___ Source data ___
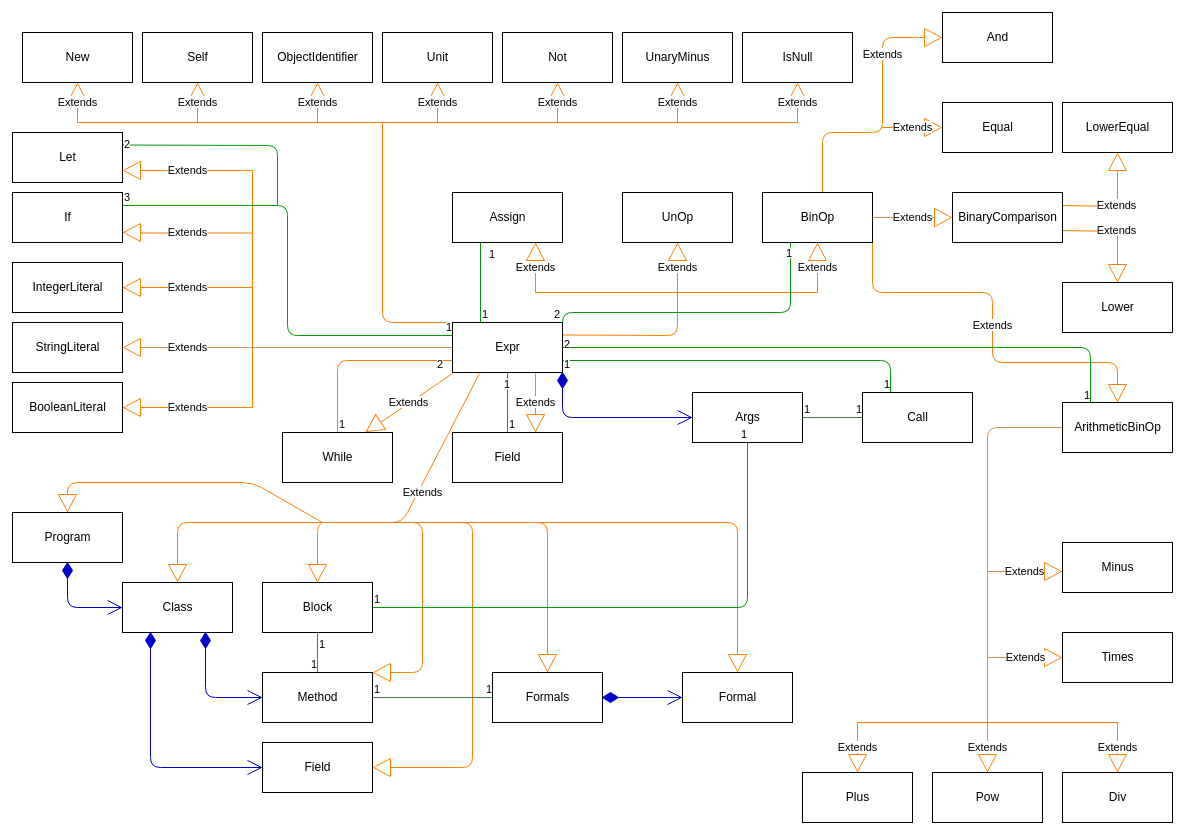
<!DOCTYPE html>
<html lang="en">
<head>
<meta charset="utf-8">
<title>Expression class diagram</title>
<style>
:root{--paper:#fff;--ink:#000;--extends:#ff8000;--extends-soft:#d29255;--assoc:#009900;--assoc-soft:#4d744d;--compose:#0000cc}
*{box-sizing:border-box}
body{margin:0;background:var(--paper)}
.diagram{position:relative;width:1185px;height:835px;overflow:hidden;background:var(--paper);color:var(--ink);font-family:"Liberation Sans",Arial,sans-serif}
.lines{position:absolute;inset:0;fill:none;stroke-width:1}
.extends{stroke:var(--extends)}
.soft{stroke:var(--extends-soft)}
.heads{fill:var(--paper)}
.assoc{stroke:var(--assoc)}
.assoc-soft{stroke:var(--assoc-soft)}
.compose{stroke:var(--compose)}
.solid{fill:var(--compose)}
.node{position:absolute;width:111px;height:51px;display:flex;align-items:center;justify-content:center;padding-bottom:1px;border:1px solid var(--ink);background:var(--paper);font-size:12px;line-height:14px}
.label,.count{position:absolute;transform:translate(-50%,-50%);background:var(--paper);font-size:11px;line-height:12px;white-space:nowrap}
.count{line-height:11px}
</style>
</head>
<body>
<main class="diagram">
<svg class="lines" width="1185" height="835" viewBox="0 0 1185 835" aria-hidden="true">
<defs>
<polygon id="triangle" points="0,0 -9,17 9,17"/>
<polygon id="diamond" points="0,0 -5,8 0,16 5,8"/>
<polyline id="arrow" points="-14,-7 0,0 -14,7"/>
</defs>
<g transform="translate(.5 .5)">
<g class="extends">
<path d="M452 322H392Q382 322 382 312V122M77 122H797M77 122V100M197 122V100M317 122V100M437 122V100M557 122V100M677 122V100M797 122V100"/>
<path d="M140 170H252V407H140M140 232.500H252M140 287H252"/>
<path d="M535 260V292H817V260"/>
<path d="M562 334.500L667 335Q677 335 677 325V260"/>
<path d="M822 192V142Q822 132 832 132H872Q882 132 882 122V47Q882 37 892 37H924M882 127H924"/>
<path d="M1062 205L1117 206V170M1062 230L1117 231V264"/>
<path d="M872 242V282Q872 292 882 292H982Q992 292 992 302V352Q992 362 1002 362H1107Q1117 362 1117 372V384"/>
<path d="M452 360H347Q337 360 337 370V432M452 373L380 422M535 373V414"/>
<path d="M479 373L407 512Q402 522 392 522M177 564V532Q177 522 187 522H727Q737 522 737 532V654"/>
<path d="M67 494V492Q67 482 77 482H242Q252 482 261 487L322 522Q317 525 317 532V564"/>
<path d="M412 522Q422 522 422 532V662Q422 672 412 672H390M462 522Q472 522 472 532V757Q472 767 462 767H390"/>
<path d="M537 522Q547 522 547 532V654"/>
<path d="M857 754V722H1117V754"/>
</g>
<g class="soft">
<path d="M452 347H140M872 217H934"/>
<path d="M1062 427H997Q987 427 987 437V754M987 571H1044M987 657H1044"/>
</g>
<g class="assoc">
<path d="M122 144.500L267 145Q277 145 277 155V205"/>
<path d="M122 205H277Q287 205 287 215V325Q287 335 297 335H452"/>
<path d="M480 242V322M790 242V302Q790 312 780 312H572Q562 312 562 322"/>
<path d="M562 347H1080Q1090 347 1090 357V402"/>
<path d="M562 360H880Q890 360 890 370V392"/>
<path d="M747 442V597Q747 607 737 607H372"/>
</g>
<path class="assoc-soft" d="M507 372V432M802 417H862M317 632V672M372 697H492"/>
<g class="compose">
<path d="M562 388V407Q562 417 572 417H691M67 578V597Q67 607 77 607H121M150 648V757Q150 767 160 767H261M205 648V687Q205 697 215 697H261M618 697H681"/>
<use href="#arrow" x="691" y="417"/><use href="#arrow" x="121" y="607"/><use href="#arrow" x="261" y="767"/><use href="#arrow" x="261" y="697"/><use href="#arrow" x="681" y="697"/>
</g>
<g class="compose solid">
<use href="#diamond" x="562" y="372"/><use href="#diamond" x="67" y="562"/><use href="#diamond" x="150" y="632"/><use href="#diamond" x="205" y="632"/>
<use href="#diamond" transform="translate(602 697) rotate(-90)"/>
</g>
<g class="extends heads">
<use href="#triangle" x="77" y="83"/><use href="#triangle" x="197" y="83"/><use href="#triangle" x="317" y="83"/><use href="#triangle" x="437" y="83"/><use href="#triangle" x="557" y="83"/><use href="#triangle" x="677" y="83"/><use href="#triangle" x="797" y="83"/>
<use href="#triangle" x="535" y="243"/><use href="#triangle" x="677" y="243"/><use href="#triangle" x="817" y="243"/><use href="#triangle" x="1117" y="153"/>
<g id="left-heads">
<use href="#triangle" transform="translate(123 170) rotate(-90)"/><use href="#triangle" transform="translate(123 232) rotate(-90)"/><use href="#triangle" transform="translate(123 287) rotate(-90)"/><use href="#triangle" transform="translate(123 347) rotate(-90)"/><use href="#triangle" transform="translate(123 407) rotate(-90)"/><use href="#triangle" transform="translate(373 672) rotate(-90)"/><use href="#triangle" transform="translate(373 767) rotate(-90)"/>
</g>
<g id="right-heads">
<use href="#triangle" transform="translate(941 37) rotate(90)"/><use href="#triangle" transform="translate(941 127) rotate(90)"/><use href="#triangle" transform="translate(951 217) rotate(90)"/><use href="#triangle" transform="translate(1061 571) rotate(90)"/><use href="#triangle" transform="translate(1061 657) rotate(90)"/>
</g>
<g id="down-heads">
<use href="#triangle" transform="translate(1117 281) rotate(180)"/><use href="#triangle" transform="translate(1117 401) rotate(180)"/><use href="#triangle" transform="translate(535 431) rotate(180)"/><use href="#triangle" transform="translate(67 511) rotate(180)"/><use href="#triangle" transform="translate(177 581) rotate(180)"/><use href="#triangle" transform="translate(317 581) rotate(180)"/><use href="#triangle" transform="translate(547 671) rotate(180)"/><use href="#triangle" transform="translate(737 671) rotate(180)"/><use href="#triangle" transform="translate(857 771) rotate(180)"/><use href="#triangle" transform="translate(987 771) rotate(180)"/><use href="#triangle" transform="translate(1117 771) rotate(180)"/>
</g>
<use href="#triangle" transform="translate(366 431) rotate(-124)"/>
</g>
</g>
</svg>

<div class="node" style="left:22px;top:32px">New</div>
<div class="node" style="left:142px;top:32px">Self</div>
<div class="node" style="left:262px;top:32px">ObjectIdentifier</div>
<div class="node" style="left:382px;top:32px">Unit</div>
<div class="node" style="left:502px;top:32px">Not</div>
<div class="node" style="left:622px;top:32px">UnaryMinus</div>
<div class="node" style="left:742px;top:32px">IsNull</div>
<div class="node" style="left:942px;top:12px">And</div>
<div class="node" style="left:942px;top:102px">Equal</div>
<div class="node" style="left:1062px;top:102px">LowerEqual</div>
<div class="node" style="left:12px;top:132px">Let</div>
<div class="node" style="left:12px;top:192px">If</div>
<div class="node" style="left:12px;top:262px">IntegerLiteral</div>
<div class="node" style="left:12px;top:322px">StringLiteral</div>
<div class="node" style="left:12px;top:382px">BooleanLiteral</div>
<div class="node" style="left:452px;top:192px">Assign</div>
<div class="node" style="left:622px;top:192px">UnOp</div>
<div class="node" style="left:762px;top:192px">BinOp</div>
<div class="node" style="left:952px;top:192px">BinaryComparison</div>
<div class="node" style="left:1062px;top:282px">Lower</div>
<div class="node" style="left:452px;top:322px">Expr</div>
<div class="node" style="left:282px;top:432px">While</div>
<div class="node" style="left:452px;top:432px">Field</div>
<div class="node" style="left:692px;top:392px">Args</div>
<div class="node" style="left:862px;top:392px">Call</div>
<div class="node" style="left:1062px;top:402px">ArithmeticBinOp</div>
<div class="node" style="left:12px;top:512px">Program</div>
<div class="node" style="left:122px;top:582px">Class</div>
<div class="node" style="left:262px;top:582px">Block</div>
<div class="node" style="left:262px;top:672px">Method</div>
<div class="node" style="left:262px;top:742px">Field</div>
<div class="node" style="left:492px;top:672px">Formals</div>
<div class="node" style="left:682px;top:672px">Formal</div>
<div class="node" style="left:1062px;top:542px">Minus</div>
<div class="node" style="left:1062px;top:632px">Times</div>
<div class="node" style="left:802px;top:772px">Plus</div>
<div class="node" style="left:932px;top:772px">Pow</div>
<div class="node" style="left:1062px;top:772px">Div</div>

<span class="label" style="left:77.500px;top:102px">Extends</span>
<span class="label" style="left:197.500px;top:102px">Extends</span>
<span class="label" style="left:317.500px;top:102px">Extends</span>
<span class="label" style="left:437.500px;top:102px">Extends</span>
<span class="label" style="left:557.500px;top:102px">Extends</span>
<span class="label" style="left:677.500px;top:102px">Extends</span>
<span class="label" style="left:797.500px;top:102px">Extends</span>
<span class="label" style="left:187.500px;top:170px">Extends</span>
<span class="label" style="left:187.500px;top:232px">Extends</span>
<span class="label" style="left:187.500px;top:287px">Extends</span>
<span class="label" style="left:187.500px;top:347px">Extends</span>
<span class="label" style="left:187.500px;top:407px">Extends</span>
<span class="label" style="left:535.500px;top:267px">Extends</span>
<span class="label" style="left:677.500px;top:267px">Extends</span>
<span class="label" style="left:817.500px;top:267px">Extends</span>
<span class="label" style="left:882.500px;top:54px">Extends</span>
<span class="label" style="left:912.500px;top:127px">Extends</span>
<span class="label" style="left:912.500px;top:217px">Extends</span>
<span class="label" style="left:1116.500px;top:205px">Extends</span>
<span class="label" style="left:1116.500px;top:230px">Extends</span>
<span class="label" style="left:992.500px;top:325px">Extends</span>
<span class="label" style="left:408.500px;top:402px">Extends</span>
<span class="label" style="left:535.500px;top:402px">Extends</span>
<span class="label" style="left:422.500px;top:492px">Extends</span>
<span class="label" style="left:1024.500px;top:571px">Extends</span>
<span class="label" style="left:1025.500px;top:657px">Extends</span>
<span class="label" style="left:857.500px;top:747px">Extends</span>
<span class="label" style="left:987.500px;top:747px">Extends</span>
<span class="label" style="left:1117.500px;top:747px">Extends</span>

<span class="count" style="left:127px;top:144px">2</span>
<span class="count" style="left:127px;top:197px">3</span>
<span class="count" style="left:449px;top:327px">1</span>
<span class="count" style="left:492px;top:254px">1</span>
<span class="count" style="left:485px;top:314px">1</span>
<span class="count" style="left:557px;top:314px">2</span>
<span class="count" style="left:789px;top:253px">1</span>
<span class="count" style="left:567px;top:344px">2</span>
<span class="count" style="left:567px;top:364px">1</span>
<span class="count" style="left:440px;top:364px">2</span>
<span class="count" style="left:342px;top:424px">1</span>
<span class="count" style="left:507px;top:384px">1</span>
<span class="count" style="left:512px;top:424px">1</span>
<span class="count" style="left:887px;top:384px">1</span>
<span class="count" style="left:1087px;top:395px">1</span>
<span class="count" style="left:807px;top:409px">1</span>
<span class="count" style="left:859px;top:409px">1</span>
<span class="count" style="left:744px;top:434px">1</span>
<span class="count" style="left:377px;top:599px">1</span>
<span class="count" style="left:322px;top:644px">1</span>
<span class="count" style="left:314px;top:664px">1</span>
<span class="count" style="left:377px;top:689px">1</span>
<span class="count" style="left:489px;top:689px">1</span>
</main>
</body>
</html>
___
What is expected. In how many lines of the data does the string "font" appear? Give only the number.

Result of this task. 3